THE TASK:
If a line in the data holds "html", copy that line out in full.

(EXERCISE DATA)

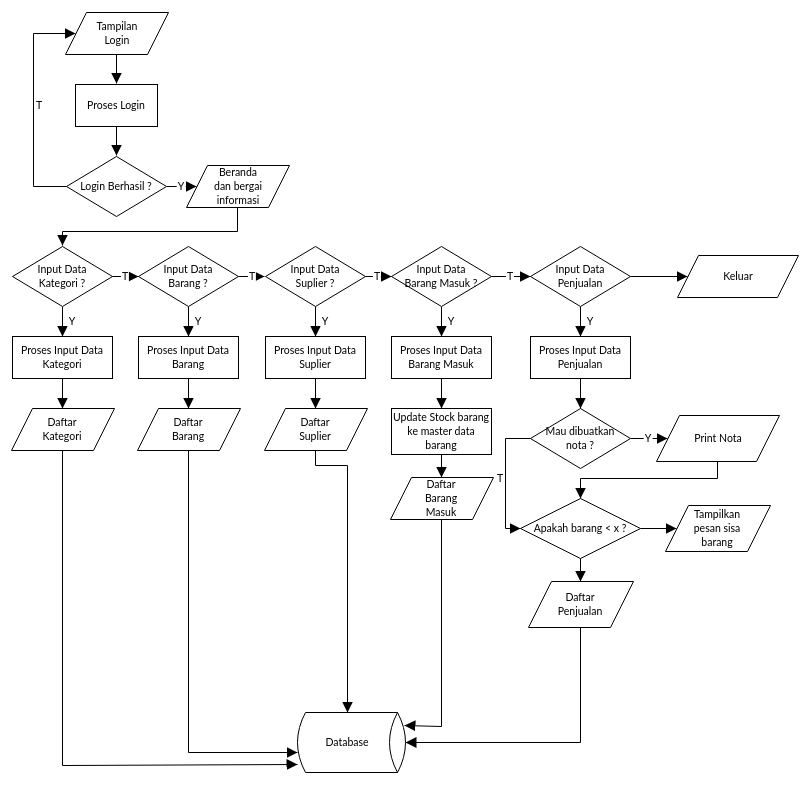
<!DOCTYPE html>
<html lang="id">
<head>
<meta charset="utf-8">
<title>Flowchart Inventori Barang</title>
<style>
:root { --ink: #000; --paper: #fff; }
* { box-sizing: border-box; }
html, body { margin: 0; padding: 0; overflow: hidden; background: var(--paper); }
.flowchart {
  position: relative; width: 800px; height: 789px; overflow: hidden;
  background: var(--paper); color: var(--ink);
  font: 10.5px/14px Lato, "Open Sans", sans-serif;
}
.drawing { position: absolute; inset: 0; display: block; }
.shapes { fill: var(--paper); stroke: var(--ink); stroke-width: 1; }
.connectors { fill: none; stroke: var(--ink); stroke-width: 1; }
.connectors path { marker-end: url(#arrow); }
.node {
  position: absolute; display: flex; align-items: center; justify-content: center;
  width: 100px; height: 42px; text-align: center; white-space: nowrap;
}
.decision { height: 60px; }
.tall { height: 46px; }
.branch {
  position: absolute; transform: translate(-50%, -50%);
  padding: 0 1px; line-height: 12px; background: var(--paper);
}
</style>
</head>
<body>
<main class="flowchart">
  <svg class="drawing" width="800" height="789" viewBox="0 0 800 789" aria-hidden="true">
    <defs>
      <marker id="arrow" markerUnits="userSpaceOnUse" markerWidth="12" markerHeight="12" refX="11" refY="6" orient="auto">
        <polygon points="0,0.5 11,6 0,11.5" fill="#000"/>
      </marker>
      <polygon id="decision" points="0,-30 50,0 0,30 -50,0"/>
      <rect id="process" x="-50" width="100" height="42"/>
      <polygon id="data" points="21,0 103,0 82,42 0,42"/>
      <polygon id="data-tall" points="23,0 105,0 82,46 0,46"/>
    </defs>
    <g transform="translate(.5 .5)">
      <g class="connectors">
        <path d="M116 54V83"/>
        <path d="M116 126V155"/>
        <path d="M66 186H33V33H75"/>
        <path d="M166 186H196"/>
        <path d="M237 207V231H62V245"/>
        <path d="M112 276H138"/>
        <path d="M238 276H264"/>
        <path d="M365 276H391"/>
        <path d="M491 276H530"/>
        <path d="M630 276H687"/>
        <path d="M62 306V336"/>
        <path d="M188 306V336"/>
        <path d="M315 306V336"/>
        <path d="M441 306V336"/>
        <path d="M580 306V336"/>
        <path d="M62 378V408"/>
        <path d="M188 378V408"/>
        <path d="M315 378V408"/>
        <path d="M441 378V408"/>
        <path d="M580 378V408"/>
        <path d="M441 454V477"/>
        <path d="M630 438H667"/>
        <path d="M717 461V478H580V498"/>
        <path d="M530 438H505V528H520"/>
        <path d="M640 528H676"/>
        <path d="M580 558V581"/>
        <path d="M62 450V765L297 764"/>
        <path d="M188 450V752H297"/>
        <path d="M315 450V465H347V712"/>
        <path d="M441 519V726L404 725"/>
        <path d="M580 627V742H405"/>
      </g>
      <g class="shapes">
        <use href="#data" x="65" y="12"/>
        <rect x="75" y="84" width="82" height="42"/>
        <use href="#decision" x="116" y="186"/>
        <use href="#data" x="186" y="165"/>
        <use href="#decision" x="62" y="276"/>
        <use href="#decision" x="188" y="276"/>
        <use href="#decision" x="315" y="276"/>
        <use href="#decision" x="441" y="276"/>
        <use href="#decision" x="580" y="276"/>
        <polygon points="698,255 798,255 777,297 677,297"/>
        <use href="#process" x="62" y="336"/>
        <use href="#process" x="188" y="336"/>
        <use href="#process" x="315" y="336"/>
        <use href="#process" x="441" y="336"/>
        <use href="#process" x="580" y="336"/>
        <use href="#data" x="11" y="408"/>
        <use href="#data" x="137" y="408"/>
        <use href="#data" x="264" y="408"/>
        <rect x="391" y="408" width="100" height="46"/>
        <use href="#data" x="390" y="477"/>
        <use href="#decision" x="580" y="438"/>
        <polygon points="679,415 779,415 756,461 656,461"/>
        <polygon points="580,498 640,528 580,558 520,528"/>
        <use href="#data-tall" x="665" y="505"/>
        <use href="#data-tall" x="528" y="581"/>
        <path d="M305 712H397Q413 742 397 772H305Q289 742 305 712Z"/>
        <path d="M397 712Q381 742 397 772" fill="none"/>
      </g>
    </g>
  </svg>

  <div class="node" style="left:67px;top:12px">Tampilan<br>Login</div>
  <div class="node" style="left:66px;top:84px">Proses Login</div>
  <div class="node decision" style="left:66px;top:156px">Login Berhasil ?</div>
  <div class="node" style="left:188px;top:165px">Beranda<br>dan bergai<br>informasi</div>

  <div class="node decision" style="left:12px;top:246px">Input Data<br>Kategori ?</div>
  <div class="node decision" style="left:138px;top:246px">Input Data<br>Barang ?</div>
  <div class="node decision" style="left:265px;top:246px">Input Data<br>Suplier ?</div>
  <div class="node decision" style="left:391px;top:246px">Input Data<br>Barang Masuk ?</div>
  <div class="node decision" style="left:530px;top:246px">Input Data<br>Penjualan</div>
  <div class="node" style="left:688px;top:255px">Keluar</div>

  <div class="node" style="left:12px;top:336px">Proses Input Data<br>Kategori</div>
  <div class="node" style="left:138px;top:336px">Proses Input Data<br>Barang</div>
  <div class="node" style="left:265px;top:336px">Proses Input Data<br>Suplier</div>
  <div class="node" style="left:391px;top:336px">Proses Input Data<br>Barang Masuk</div>
  <div class="node" style="left:530px;top:336px">Proses Input Data<br>Penjualan</div>

  <div class="node" style="left:12px;top:408px">Daftar<br>Kategori</div>
  <div class="node" style="left:138px;top:408px">Daftar<br>Barang</div>
  <div class="node" style="left:265px;top:408px">Daftar<br>Suplier</div>
  <div class="node tall" style="left:391px;top:408px">Update Stock barang<br>ke master data<br>barang</div>
  <div class="node" style="left:391px;top:477px">Daftar<br>Barang<br>Masuk</div>

  <div class="node decision" style="left:530px;top:408px">Mau dibuatkan<br>nota ?</div>
  <div class="node tall" style="left:668px;top:415px">Print Nota</div>
  <div class="node decision" style="left:530px;top:498px">Apakah barang &lt; x ?</div>
  <div class="node tall" style="left:667px;top:505px">Tampilkan<br>pesan sisa<br>barang</div>
  <div class="node tall" style="left:530px;top:581px">Daftar<br>Penjualan</div>
  <div class="node decision" style="left:297px;top:712px">Database</div>

  <span class="branch" style="left:39px;top:105px">T</span>
  <span class="branch" style="left:181px;top:186px">Y</span>
  <span class="branch" style="left:125px;top:276px">T</span>
  <span class="branch" style="left:252px;top:276px">T</span>
  <span class="branch" style="left:377px;top:276px">T</span>
  <span class="branch" style="left:510px;top:276px">T</span>
  <span class="branch" style="left:72px;top:321px">Y</span>
  <span class="branch" style="left:198px;top:321px">Y</span>
  <span class="branch" style="left:325px;top:321px">Y</span>
  <span class="branch" style="left:451px;top:321px">Y</span>
  <span class="branch" style="left:590px;top:321px">Y</span>
  <span class="branch" style="left:648px;top:438px">Y</span>
  <span class="branch" style="left:500px;top:478px">T</span>
</main>
</body>
</html>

(End EXERCISE DATA)

ANSWER SECTION:
<!DOCTYPE html>
<html lang="id">
html, body { margin: 0; padding: 0; overflow: hidden; background: var(--paper); }
</html>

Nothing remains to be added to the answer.